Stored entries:
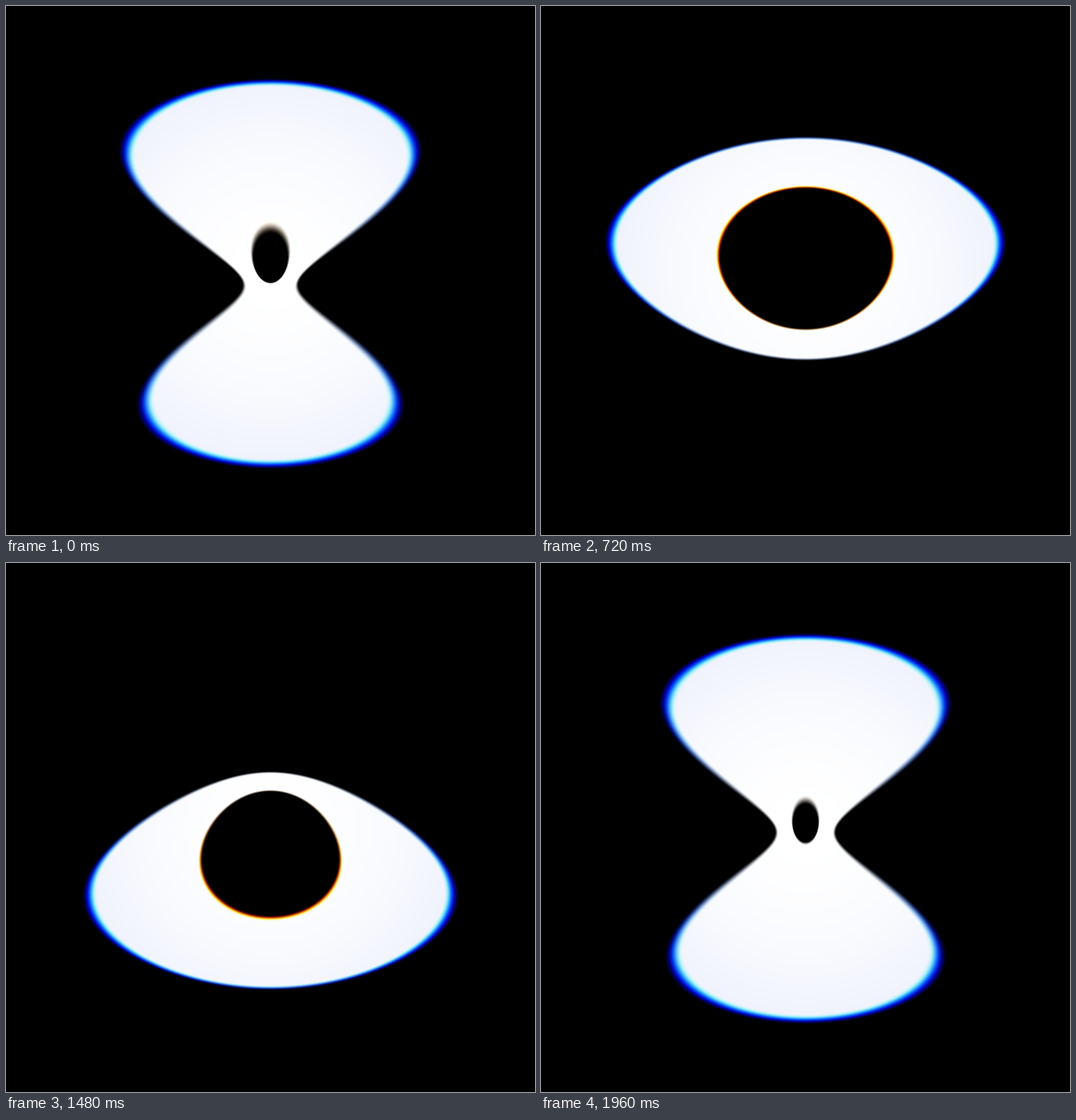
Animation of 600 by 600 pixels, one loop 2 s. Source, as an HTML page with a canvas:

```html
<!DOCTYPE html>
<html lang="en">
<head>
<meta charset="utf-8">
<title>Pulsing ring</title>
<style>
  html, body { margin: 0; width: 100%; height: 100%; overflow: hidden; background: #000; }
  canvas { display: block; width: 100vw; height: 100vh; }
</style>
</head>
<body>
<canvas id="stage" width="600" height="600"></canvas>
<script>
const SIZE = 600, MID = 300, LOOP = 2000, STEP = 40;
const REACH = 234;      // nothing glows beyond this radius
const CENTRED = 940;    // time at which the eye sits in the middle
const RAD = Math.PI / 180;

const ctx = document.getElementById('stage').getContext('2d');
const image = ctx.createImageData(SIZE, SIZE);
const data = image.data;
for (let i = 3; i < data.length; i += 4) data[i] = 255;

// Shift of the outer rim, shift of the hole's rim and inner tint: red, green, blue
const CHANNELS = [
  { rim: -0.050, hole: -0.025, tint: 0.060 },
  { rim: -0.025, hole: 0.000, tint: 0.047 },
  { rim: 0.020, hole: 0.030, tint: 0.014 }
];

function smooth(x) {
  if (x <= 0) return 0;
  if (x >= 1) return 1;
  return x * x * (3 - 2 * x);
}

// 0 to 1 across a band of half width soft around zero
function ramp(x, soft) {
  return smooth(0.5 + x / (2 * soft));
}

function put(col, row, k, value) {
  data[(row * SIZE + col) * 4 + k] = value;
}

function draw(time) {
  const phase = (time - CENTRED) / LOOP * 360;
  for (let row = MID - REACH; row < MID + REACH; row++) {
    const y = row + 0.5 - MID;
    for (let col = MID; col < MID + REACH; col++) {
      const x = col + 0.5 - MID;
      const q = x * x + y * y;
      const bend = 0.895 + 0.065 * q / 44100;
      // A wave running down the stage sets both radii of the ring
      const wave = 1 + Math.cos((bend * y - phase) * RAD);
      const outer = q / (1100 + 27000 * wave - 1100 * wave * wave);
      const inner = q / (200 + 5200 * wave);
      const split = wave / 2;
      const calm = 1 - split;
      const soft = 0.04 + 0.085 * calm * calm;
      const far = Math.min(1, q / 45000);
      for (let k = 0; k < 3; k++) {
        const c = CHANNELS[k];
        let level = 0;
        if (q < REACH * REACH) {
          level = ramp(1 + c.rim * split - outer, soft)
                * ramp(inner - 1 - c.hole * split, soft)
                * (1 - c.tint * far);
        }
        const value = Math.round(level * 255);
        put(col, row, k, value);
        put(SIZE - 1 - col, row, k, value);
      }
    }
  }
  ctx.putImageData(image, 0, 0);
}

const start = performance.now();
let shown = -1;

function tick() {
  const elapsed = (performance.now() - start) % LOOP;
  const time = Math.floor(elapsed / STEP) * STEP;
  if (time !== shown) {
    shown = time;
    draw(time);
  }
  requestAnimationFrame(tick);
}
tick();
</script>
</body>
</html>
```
--
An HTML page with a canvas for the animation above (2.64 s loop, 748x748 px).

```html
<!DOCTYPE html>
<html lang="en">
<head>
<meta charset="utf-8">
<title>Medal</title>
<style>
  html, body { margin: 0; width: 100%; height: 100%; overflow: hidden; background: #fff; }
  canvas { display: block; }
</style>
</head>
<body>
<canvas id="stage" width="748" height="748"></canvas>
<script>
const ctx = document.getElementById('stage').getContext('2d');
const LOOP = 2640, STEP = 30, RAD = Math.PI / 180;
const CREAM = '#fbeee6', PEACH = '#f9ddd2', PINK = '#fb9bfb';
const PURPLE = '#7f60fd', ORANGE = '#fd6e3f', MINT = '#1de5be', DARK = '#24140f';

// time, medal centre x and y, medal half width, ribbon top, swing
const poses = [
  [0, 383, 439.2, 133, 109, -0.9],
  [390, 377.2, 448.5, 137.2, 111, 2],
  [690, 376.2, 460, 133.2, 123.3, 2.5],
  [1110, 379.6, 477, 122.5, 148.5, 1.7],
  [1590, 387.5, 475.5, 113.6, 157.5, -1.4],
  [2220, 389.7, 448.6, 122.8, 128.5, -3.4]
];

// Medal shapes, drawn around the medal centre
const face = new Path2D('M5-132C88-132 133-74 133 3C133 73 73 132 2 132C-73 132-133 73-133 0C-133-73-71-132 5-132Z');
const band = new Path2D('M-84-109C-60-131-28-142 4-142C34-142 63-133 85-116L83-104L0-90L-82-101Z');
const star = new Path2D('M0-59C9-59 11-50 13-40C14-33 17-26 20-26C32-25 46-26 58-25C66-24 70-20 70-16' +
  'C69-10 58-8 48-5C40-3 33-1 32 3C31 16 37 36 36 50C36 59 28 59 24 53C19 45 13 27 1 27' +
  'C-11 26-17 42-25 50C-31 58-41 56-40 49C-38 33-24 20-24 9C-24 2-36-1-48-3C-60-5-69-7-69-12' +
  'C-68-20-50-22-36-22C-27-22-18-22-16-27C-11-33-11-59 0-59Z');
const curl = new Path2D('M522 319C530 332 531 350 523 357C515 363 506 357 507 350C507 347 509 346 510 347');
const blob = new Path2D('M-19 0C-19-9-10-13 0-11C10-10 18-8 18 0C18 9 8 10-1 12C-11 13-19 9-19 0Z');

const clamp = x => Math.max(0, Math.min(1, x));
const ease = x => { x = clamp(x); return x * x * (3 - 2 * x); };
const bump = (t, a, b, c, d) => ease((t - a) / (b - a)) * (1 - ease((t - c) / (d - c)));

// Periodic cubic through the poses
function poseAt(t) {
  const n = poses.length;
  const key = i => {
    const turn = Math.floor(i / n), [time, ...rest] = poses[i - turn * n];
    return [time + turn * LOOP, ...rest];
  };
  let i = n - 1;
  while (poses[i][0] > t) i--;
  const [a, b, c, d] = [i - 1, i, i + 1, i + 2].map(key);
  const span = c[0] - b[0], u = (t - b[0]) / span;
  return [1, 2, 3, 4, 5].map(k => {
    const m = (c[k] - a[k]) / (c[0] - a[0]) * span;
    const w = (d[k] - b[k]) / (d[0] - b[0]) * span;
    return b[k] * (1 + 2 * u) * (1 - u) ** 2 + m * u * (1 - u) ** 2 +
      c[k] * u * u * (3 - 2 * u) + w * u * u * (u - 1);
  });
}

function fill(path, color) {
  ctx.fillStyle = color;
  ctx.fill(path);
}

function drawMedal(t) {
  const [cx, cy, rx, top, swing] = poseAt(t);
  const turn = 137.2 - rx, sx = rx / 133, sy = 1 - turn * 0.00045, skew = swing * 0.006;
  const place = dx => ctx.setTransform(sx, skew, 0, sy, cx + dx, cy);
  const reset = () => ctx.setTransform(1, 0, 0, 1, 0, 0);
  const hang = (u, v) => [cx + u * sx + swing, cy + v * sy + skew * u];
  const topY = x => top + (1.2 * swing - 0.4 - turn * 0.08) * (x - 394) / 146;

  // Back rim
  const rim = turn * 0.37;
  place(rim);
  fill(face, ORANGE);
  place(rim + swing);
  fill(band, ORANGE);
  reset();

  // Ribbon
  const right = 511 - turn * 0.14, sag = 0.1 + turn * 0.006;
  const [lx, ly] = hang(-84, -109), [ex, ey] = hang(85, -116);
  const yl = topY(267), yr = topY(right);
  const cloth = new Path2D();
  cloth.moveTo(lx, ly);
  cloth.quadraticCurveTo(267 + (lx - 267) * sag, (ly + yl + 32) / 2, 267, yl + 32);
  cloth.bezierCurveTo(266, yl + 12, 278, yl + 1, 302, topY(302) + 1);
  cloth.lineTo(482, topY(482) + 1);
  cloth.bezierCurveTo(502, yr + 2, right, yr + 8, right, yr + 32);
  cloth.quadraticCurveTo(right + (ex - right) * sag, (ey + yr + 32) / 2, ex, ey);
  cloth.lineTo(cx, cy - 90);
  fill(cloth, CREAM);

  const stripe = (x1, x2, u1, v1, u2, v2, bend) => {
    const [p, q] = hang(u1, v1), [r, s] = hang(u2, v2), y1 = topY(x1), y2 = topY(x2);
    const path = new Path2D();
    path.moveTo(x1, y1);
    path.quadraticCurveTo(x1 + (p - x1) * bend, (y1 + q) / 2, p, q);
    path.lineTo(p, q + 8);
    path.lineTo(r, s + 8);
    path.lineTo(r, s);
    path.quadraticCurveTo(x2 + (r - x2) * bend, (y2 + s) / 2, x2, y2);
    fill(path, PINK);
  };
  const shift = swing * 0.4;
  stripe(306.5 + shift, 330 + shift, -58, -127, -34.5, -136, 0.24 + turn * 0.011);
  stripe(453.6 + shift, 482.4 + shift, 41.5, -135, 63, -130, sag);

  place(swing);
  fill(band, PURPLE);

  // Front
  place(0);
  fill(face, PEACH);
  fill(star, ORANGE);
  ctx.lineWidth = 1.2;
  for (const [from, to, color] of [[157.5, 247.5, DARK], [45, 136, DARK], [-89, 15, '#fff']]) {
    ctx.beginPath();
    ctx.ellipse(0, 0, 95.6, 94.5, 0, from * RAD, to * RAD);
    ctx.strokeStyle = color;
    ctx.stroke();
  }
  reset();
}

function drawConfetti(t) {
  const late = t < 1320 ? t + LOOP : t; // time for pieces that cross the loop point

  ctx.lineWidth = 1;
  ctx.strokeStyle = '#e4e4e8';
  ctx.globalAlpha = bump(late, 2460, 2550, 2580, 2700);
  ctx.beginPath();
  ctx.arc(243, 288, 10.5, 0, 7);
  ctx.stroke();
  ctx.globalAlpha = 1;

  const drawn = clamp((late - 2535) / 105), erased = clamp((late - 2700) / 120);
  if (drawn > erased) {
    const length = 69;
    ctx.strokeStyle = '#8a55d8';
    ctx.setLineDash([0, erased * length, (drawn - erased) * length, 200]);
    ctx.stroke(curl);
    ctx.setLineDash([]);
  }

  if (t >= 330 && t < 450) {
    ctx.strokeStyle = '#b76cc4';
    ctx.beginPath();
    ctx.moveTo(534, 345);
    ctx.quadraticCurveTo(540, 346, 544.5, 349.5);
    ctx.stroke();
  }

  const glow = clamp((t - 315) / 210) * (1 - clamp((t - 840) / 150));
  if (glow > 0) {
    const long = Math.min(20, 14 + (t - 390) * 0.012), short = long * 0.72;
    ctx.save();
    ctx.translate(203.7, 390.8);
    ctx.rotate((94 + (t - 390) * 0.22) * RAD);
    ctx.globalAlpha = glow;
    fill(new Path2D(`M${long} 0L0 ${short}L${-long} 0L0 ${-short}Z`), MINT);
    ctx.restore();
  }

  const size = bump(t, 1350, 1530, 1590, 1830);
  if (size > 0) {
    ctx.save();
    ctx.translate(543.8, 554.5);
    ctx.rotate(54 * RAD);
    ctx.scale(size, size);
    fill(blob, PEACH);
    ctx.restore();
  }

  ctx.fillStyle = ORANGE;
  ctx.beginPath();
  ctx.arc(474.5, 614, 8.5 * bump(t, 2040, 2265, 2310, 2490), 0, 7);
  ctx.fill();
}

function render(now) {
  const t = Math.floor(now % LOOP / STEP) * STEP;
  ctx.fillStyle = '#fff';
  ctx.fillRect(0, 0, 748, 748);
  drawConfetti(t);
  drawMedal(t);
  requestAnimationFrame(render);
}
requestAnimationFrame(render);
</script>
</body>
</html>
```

Assigned task:
Count the lines in the records above that contain the word "swing", and reply with only that number.

Exercise result:
8